“25 percent chance” of Grand Solar Minimum
November 3, 2013
More speculation about slowing solar activity.
I created the above video in 2012 as an all purpose rebuttal to this perennial denial favorite. The paradox is that, depending on the denier, and the time of day, you may hear – “Of course it’s getting warmer – it’s the sun stupid!” – but in recent months when the “no warming in 16 years” meme has been in vogue, you may have heard the opposite, never mind that 2010 was the warmest on record, in the pits of the most recent solar minimum.
Mike Lockwood is a solar physicist who became a target of climate deniers several years ago when he wrote one of the definitive papers debunking the “it’s all caused by the sun” canard.
Now check and see if this latest interview with him becomes some kind of teapot tempest among the usual suspects.
Watch for this to be spun – I am sure that Dr. Lockwood’s “don’t look for a little ice age” disclaimer’s below show that he is aware of how the game works. (see video above for an example of denialist standard O.P.)

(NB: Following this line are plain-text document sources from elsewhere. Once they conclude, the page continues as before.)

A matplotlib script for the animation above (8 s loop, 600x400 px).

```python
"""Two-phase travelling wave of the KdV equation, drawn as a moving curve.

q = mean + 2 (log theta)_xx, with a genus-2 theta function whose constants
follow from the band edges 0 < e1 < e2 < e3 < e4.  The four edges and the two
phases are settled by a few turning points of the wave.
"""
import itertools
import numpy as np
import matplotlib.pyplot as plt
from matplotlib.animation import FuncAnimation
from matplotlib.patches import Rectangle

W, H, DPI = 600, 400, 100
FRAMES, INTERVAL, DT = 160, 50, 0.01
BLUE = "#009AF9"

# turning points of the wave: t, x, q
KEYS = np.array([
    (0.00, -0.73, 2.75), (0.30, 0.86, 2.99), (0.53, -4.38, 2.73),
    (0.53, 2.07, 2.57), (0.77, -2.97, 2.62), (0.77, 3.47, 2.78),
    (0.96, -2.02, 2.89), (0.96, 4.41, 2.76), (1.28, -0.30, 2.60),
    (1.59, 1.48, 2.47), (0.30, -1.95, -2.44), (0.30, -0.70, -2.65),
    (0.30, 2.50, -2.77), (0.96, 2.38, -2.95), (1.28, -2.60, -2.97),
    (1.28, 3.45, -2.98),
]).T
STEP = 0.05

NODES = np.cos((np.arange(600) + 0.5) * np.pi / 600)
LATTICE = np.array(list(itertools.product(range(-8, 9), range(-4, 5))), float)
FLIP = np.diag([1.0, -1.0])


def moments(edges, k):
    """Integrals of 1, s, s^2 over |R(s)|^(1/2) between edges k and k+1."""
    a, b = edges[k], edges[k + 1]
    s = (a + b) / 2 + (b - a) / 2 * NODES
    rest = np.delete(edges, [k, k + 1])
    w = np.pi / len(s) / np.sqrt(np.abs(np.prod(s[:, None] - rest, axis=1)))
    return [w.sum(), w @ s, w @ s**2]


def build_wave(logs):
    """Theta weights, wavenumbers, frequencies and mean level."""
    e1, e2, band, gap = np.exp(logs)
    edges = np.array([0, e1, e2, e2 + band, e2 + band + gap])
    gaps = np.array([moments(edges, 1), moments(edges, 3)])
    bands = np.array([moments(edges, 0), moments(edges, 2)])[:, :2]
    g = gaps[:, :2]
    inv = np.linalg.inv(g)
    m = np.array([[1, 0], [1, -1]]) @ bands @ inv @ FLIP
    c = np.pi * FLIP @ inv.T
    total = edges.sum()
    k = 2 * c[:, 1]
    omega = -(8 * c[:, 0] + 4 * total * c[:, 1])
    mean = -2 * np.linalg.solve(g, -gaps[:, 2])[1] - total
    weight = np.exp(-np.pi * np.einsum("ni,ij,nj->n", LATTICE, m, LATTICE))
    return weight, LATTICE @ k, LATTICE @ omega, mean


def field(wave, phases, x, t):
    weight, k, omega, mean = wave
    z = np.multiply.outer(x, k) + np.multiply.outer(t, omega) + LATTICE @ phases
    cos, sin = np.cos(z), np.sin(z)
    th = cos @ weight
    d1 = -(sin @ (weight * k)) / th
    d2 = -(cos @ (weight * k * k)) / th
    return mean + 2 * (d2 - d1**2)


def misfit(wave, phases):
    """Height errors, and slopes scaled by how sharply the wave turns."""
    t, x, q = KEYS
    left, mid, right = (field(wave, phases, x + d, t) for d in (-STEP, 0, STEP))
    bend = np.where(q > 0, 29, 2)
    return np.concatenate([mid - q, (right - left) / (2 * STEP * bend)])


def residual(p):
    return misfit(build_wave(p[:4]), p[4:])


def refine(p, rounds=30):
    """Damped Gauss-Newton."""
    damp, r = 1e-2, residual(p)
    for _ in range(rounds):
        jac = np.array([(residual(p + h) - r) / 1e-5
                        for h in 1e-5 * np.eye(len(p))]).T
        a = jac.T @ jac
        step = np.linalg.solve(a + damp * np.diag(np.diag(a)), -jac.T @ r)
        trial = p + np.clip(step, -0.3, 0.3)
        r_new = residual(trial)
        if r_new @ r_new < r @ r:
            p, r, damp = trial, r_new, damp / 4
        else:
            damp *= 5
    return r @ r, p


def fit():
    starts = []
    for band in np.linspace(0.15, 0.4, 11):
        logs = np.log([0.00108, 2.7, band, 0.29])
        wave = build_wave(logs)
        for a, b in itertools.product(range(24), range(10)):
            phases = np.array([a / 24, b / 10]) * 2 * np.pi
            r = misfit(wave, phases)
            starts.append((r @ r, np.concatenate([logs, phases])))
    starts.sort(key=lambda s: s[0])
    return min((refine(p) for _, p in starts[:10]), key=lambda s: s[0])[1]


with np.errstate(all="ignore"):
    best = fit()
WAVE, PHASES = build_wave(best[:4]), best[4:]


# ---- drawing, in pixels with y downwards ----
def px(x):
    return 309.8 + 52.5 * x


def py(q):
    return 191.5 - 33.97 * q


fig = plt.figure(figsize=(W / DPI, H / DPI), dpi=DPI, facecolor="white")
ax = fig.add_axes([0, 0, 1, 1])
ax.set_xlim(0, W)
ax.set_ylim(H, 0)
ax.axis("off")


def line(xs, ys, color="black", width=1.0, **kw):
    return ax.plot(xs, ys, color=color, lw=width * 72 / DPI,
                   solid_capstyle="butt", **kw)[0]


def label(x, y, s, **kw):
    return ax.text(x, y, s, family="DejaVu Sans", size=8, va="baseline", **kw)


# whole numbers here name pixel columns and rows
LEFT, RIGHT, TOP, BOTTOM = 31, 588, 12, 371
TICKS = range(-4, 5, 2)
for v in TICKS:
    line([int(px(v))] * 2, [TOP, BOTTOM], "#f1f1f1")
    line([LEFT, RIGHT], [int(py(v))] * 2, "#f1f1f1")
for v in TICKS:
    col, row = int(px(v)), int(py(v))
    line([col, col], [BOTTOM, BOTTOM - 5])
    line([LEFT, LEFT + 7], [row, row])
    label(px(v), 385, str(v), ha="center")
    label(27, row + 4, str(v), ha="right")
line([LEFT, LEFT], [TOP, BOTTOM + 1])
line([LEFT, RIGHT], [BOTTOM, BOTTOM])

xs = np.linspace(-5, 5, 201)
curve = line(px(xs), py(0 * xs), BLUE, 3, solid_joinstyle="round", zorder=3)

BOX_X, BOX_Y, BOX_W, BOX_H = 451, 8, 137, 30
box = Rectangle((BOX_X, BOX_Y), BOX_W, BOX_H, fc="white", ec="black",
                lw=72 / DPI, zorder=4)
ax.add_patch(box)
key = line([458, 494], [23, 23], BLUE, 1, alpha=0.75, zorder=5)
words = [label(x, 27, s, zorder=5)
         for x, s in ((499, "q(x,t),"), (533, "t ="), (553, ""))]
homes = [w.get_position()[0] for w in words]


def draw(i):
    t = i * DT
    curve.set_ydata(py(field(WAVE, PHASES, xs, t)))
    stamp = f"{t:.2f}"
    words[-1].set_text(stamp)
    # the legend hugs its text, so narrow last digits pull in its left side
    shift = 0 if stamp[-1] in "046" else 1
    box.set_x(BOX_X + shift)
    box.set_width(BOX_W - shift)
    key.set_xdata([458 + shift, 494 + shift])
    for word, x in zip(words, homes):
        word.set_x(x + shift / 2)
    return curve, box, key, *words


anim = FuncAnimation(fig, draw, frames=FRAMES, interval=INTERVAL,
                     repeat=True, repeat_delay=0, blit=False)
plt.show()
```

The sun’s activity is in free fall, according to a leading space physicist. But don’t expect a little ice age. “Solar activity is declining very fast at the moment,” Mike Lockwood, professor of space environmental physics at Reading University, UK, told New Scientist. “We estimate faster than at any time in the last 9300 years.”
Lockwood and his colleagues are reassessing the chances of this decline continuing over decades to become the first “grand solar minimum” for four centuries. During a grand minimum the normal 11-year solar cycle is suppressed and the sun has virtually no sunspots for several decades. This summer should have seen a peak in the number of sunspots, but it didn’t happen.
Lockwood thinks there is now a 25 per cent chance of a repetition of the last grand minimum, the late 17th century Maunder Minimum, when there were no sunspots for 70 years. Two years ago, Lockwood put the chances of this happening at less than 10 per cent (Journal of Geophysical Research, DOI:10.1029/2011JD017013).
Little ice age
The Maunder Minimum coincided with the worst European winters of the little ice age, a period lasting centuries when several regions around the globe experienced unusual cooling. Tree ring studies suggest it cooled the northern hemisphere by up to 0.4 °C.
But Lockwood says we should not expect a new grand minimum to bring on a new little ice age. Human-induced global warming, he says, is already a more important force in global temperatures than even major solar cycles. Temperatures have risen by 0.85 °C since 1880, with more expected, according to the most recent assessment of the Intergovernmental Panel on Climate Change.
This piece will be particularly subject to distortion, I am sure.
There may still be noticeable consequences. For instance, long term cold winters in the UK are common when solar activity is low. And less solar activity can slow the jet stream, triggering a suite of interlinked extreme weather events like the Russian heatwave of 2010, and the devastating floods in Pakistan that same year.
The takeaway: the well known 11 year cycles of solar irradiance and sunspots have very minimal effect on global temps because of the ocean’s thermal inertia. We may in fact be due for a “grand solar minimum”, such as was observed during part of the “Little Ice Age” – but such a minimum would be a very small forcing compared to the buildup of greenhouse gases, and would, at best, offset less than a decade of temperature rise.
I made the video below in 2010 summarizing the paradox in that year, – low solar activity and high global temps. With denialists, what’s old is ever new again.